I do love the old-school weapon limitations, too. For the most part you'll be fighting with carbines and assault rifles, switching out for SMGs or battle rifles or snipers should you happen across them during the match, but not often. Everyone kicks off with the same loadout. Everyone has the same HP. It's a delightful palate-cleanser for a genre that's been getting ever more convoluted with each passing year, and there's no way you can buy, or grind out, a tactical advantage.
The maps are diverse and appealing, too, and though I've never been a fan of misadventure deaths - I'm an expert in plummeting to my doom in all games; it's just a natural gift, along with my astonishing lack of direction - the various holes and deadends certainly keep me on my toes. Perhaps most importantly, most (if not quite all) levels are super small and delightfully tight, which keeps the tempo high and the adrenaline pumping. You will rarely be far from a fight.
What it doesn't do quite so well is provide much of a learning curve. Whilst there's a decent enough tutorial that takes you through the basics, from your very first unranked match, you might be taking on Rank 50 players. I know that's what happens when there's no skill-based-matchmaking (and it's my very unpopular opinion that unranked games are preferable when they're not skill-based; don't @ me), but that doesn't mean it's not tough to find your feet, and you'll soon realise that knowing your environs and being able to move nimbly around is as important in Splitgate as pulling off that delicious headshot.
This brings us neatly to the star of Splitgate: portals.
While I've spent more time traipsing through Aperture over the years than I care to admit, getting to grips with portals in Splitgate hasn't been as intuitive for me as I would've liked. The action is so frenetic I often find myself playing a straight shooter, and that won't always get you the K/D you want.
I don't profess to be an expert at portaling just yet, but the more you play, the more instinctive it becomes. If I hear a fight kicking off to the left of me, I can turn and shoot off a portal in the distance to my right, pop one right behind me, and then head on over to see what the fuss is about. If I emerge triumphant: brilliant! If it goes a bit Pete Tong, though, I've got time to slip away, hopefully deleting the portal behind me in time. It makes Splitgate a surprisingly cerebral experience and the better you know the map layout, the more creative you can be, slipping effortlessly in and out of firefights.

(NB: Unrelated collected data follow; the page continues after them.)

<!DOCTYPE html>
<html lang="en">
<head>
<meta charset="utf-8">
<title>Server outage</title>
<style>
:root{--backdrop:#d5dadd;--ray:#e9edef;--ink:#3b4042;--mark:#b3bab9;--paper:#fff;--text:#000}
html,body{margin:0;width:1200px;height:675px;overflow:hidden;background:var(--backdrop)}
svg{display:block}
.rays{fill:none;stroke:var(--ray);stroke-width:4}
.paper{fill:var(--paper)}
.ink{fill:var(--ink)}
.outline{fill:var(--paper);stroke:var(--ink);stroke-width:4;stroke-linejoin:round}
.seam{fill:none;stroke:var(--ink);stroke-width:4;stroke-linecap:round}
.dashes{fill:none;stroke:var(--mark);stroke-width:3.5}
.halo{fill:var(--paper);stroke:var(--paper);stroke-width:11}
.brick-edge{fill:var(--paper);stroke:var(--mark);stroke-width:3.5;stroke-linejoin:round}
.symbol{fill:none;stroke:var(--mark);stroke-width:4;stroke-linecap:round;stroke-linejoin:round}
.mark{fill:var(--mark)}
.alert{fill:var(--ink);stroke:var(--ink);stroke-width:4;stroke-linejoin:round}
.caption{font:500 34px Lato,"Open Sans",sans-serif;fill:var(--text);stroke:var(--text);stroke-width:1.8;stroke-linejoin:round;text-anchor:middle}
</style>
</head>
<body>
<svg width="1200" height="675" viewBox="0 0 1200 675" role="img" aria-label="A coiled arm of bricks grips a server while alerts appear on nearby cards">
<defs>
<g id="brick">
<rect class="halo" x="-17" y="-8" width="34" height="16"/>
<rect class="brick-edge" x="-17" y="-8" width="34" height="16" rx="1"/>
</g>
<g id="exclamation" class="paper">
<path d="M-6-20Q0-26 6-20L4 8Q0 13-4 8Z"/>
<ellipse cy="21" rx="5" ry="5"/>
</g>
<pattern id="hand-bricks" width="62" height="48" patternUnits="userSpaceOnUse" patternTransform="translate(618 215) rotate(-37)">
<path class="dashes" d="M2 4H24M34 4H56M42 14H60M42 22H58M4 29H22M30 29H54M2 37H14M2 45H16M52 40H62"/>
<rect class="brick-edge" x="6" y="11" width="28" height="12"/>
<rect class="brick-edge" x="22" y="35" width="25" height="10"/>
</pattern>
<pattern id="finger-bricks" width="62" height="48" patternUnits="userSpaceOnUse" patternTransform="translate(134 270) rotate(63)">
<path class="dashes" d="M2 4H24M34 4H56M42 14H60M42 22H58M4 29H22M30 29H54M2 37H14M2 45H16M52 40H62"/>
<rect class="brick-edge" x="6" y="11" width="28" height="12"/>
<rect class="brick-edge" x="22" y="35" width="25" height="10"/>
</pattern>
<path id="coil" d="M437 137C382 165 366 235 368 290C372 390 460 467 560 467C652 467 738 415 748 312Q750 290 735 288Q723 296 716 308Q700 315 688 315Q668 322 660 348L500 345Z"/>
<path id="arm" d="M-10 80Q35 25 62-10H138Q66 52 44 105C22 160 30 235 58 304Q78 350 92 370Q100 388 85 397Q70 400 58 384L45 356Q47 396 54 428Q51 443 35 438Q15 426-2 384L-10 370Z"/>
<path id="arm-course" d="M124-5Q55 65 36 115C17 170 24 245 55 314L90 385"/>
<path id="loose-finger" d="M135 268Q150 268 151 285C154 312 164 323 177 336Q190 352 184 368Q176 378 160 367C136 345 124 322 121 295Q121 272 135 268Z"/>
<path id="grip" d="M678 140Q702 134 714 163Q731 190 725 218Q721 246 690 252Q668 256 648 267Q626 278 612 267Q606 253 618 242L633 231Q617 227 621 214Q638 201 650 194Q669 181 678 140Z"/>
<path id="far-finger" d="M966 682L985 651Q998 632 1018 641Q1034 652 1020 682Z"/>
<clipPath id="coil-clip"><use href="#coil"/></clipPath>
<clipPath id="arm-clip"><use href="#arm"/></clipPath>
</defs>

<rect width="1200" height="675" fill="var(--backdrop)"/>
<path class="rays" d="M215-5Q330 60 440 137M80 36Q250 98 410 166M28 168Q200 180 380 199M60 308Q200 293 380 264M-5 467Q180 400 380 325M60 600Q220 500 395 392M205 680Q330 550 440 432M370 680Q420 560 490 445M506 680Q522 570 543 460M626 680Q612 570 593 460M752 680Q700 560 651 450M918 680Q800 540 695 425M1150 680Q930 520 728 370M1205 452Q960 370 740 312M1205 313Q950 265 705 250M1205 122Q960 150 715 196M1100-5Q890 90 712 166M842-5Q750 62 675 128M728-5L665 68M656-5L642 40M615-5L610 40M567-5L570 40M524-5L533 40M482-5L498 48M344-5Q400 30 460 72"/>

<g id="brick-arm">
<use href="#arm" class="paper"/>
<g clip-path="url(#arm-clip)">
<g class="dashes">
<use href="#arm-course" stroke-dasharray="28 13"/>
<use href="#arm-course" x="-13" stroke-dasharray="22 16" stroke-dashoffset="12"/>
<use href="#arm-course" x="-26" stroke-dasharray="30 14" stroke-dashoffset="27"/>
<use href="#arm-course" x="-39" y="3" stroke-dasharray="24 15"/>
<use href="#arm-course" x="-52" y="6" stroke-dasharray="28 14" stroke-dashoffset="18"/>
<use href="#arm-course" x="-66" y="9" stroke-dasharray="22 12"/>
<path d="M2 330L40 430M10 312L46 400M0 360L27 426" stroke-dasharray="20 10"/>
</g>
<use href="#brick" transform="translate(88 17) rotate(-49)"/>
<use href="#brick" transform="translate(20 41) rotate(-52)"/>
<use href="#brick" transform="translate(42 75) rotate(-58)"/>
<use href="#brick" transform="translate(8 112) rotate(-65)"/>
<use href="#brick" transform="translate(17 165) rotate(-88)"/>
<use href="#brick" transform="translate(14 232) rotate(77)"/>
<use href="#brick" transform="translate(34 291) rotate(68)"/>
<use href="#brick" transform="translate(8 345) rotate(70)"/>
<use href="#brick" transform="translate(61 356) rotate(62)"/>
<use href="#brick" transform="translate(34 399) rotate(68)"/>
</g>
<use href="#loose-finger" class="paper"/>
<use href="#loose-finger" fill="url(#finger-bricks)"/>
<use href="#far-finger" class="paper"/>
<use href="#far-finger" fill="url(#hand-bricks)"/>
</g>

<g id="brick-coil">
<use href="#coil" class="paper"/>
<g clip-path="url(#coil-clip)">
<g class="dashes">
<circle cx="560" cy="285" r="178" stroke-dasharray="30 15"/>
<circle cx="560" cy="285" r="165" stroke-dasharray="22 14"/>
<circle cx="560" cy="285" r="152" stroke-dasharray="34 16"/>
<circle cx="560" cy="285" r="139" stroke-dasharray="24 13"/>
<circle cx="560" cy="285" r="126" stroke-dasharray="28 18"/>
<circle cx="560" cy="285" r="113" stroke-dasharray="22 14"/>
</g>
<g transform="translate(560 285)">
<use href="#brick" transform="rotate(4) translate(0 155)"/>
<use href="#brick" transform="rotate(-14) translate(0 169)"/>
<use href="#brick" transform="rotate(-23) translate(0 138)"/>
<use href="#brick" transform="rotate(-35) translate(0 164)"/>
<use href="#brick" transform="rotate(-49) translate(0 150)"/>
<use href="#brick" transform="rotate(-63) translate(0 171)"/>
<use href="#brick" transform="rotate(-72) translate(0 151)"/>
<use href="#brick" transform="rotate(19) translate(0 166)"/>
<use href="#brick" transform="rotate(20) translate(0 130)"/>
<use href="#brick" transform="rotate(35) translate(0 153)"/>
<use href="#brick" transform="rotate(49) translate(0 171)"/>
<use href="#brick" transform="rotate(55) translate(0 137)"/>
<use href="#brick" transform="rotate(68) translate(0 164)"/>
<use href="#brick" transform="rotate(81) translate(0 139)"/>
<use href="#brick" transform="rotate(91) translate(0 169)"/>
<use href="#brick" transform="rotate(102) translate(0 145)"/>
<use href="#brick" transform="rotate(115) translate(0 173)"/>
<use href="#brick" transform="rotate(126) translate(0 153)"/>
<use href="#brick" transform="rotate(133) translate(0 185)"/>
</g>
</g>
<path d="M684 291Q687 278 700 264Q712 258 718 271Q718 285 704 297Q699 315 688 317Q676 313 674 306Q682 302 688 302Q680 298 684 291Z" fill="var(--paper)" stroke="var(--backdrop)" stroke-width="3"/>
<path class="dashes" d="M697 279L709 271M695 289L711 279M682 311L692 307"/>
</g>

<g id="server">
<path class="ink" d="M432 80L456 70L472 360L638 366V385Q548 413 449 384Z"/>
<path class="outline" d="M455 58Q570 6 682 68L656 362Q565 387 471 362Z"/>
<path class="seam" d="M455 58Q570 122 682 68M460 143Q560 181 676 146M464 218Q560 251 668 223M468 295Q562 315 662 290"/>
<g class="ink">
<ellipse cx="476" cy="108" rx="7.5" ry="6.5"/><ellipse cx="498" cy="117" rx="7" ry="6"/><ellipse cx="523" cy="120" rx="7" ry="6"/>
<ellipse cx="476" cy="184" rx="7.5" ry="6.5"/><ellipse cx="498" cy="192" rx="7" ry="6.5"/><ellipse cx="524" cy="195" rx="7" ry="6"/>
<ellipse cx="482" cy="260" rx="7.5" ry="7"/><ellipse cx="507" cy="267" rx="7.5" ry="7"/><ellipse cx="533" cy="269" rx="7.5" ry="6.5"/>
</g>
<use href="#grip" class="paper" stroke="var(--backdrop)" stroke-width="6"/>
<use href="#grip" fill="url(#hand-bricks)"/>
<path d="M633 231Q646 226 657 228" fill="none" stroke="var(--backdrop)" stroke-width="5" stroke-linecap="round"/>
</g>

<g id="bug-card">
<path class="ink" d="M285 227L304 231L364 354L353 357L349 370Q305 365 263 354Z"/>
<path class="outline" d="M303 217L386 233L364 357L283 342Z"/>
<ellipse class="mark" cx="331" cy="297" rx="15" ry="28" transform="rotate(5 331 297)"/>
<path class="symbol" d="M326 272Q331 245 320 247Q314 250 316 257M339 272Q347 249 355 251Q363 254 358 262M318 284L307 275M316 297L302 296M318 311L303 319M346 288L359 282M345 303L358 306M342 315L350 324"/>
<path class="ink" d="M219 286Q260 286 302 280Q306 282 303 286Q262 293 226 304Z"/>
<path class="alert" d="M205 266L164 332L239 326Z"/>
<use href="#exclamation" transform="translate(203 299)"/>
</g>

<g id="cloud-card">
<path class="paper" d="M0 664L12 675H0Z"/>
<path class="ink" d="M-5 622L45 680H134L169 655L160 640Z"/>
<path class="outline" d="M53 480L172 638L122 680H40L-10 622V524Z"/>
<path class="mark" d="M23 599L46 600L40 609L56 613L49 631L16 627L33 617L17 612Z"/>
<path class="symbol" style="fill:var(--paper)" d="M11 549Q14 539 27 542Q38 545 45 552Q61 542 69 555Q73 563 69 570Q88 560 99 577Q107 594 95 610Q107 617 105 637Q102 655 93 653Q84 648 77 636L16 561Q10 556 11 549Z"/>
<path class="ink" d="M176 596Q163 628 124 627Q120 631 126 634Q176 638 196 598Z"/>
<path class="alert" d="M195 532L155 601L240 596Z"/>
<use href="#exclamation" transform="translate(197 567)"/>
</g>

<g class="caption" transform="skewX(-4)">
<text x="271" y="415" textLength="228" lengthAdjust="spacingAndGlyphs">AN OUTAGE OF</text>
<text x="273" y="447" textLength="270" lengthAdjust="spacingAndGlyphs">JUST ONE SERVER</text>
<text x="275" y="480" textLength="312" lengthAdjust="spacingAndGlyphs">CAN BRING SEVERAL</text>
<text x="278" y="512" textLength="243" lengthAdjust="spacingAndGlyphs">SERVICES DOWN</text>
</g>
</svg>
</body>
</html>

Last night, for instance, I came up against one particularly irksome team - well, technically they were awesome, but they destroyed me, so I'm being uncharitable - that perfectly utilised portals on beachfront level Oasis, dipping in and out of them so fluidly I often didn't even know who was murdering me. Only by the humiliating killcam replay could I see that they were miles away from me, huddled up at the top of the map, using strategically placed portals as sneaky recon tools. It was a masterclass in tactics and another example of how impressive - and exciting - the portalling mechanic truly is.
Right now Splitgate's in beta, and it's completely free-to-play on PC, PS4/5, and Xbox One/Series X. It boasts 20 maps, 15 modes, full cross-play, and a ranked mode to boot. And look, I know a game's price tag has zip to do with its intrinsic value, but if you've ever had fun with an old-school Halo game, you owe it to yourself to give this a go. I came into this thinking - admittedly a touch cynically - that if Splitgate was okay, it would at least tide me over until Halo Infinite arrives. Now I'm wondering if I'll have time to fit Halo Infinite in around my Splitgate sessions.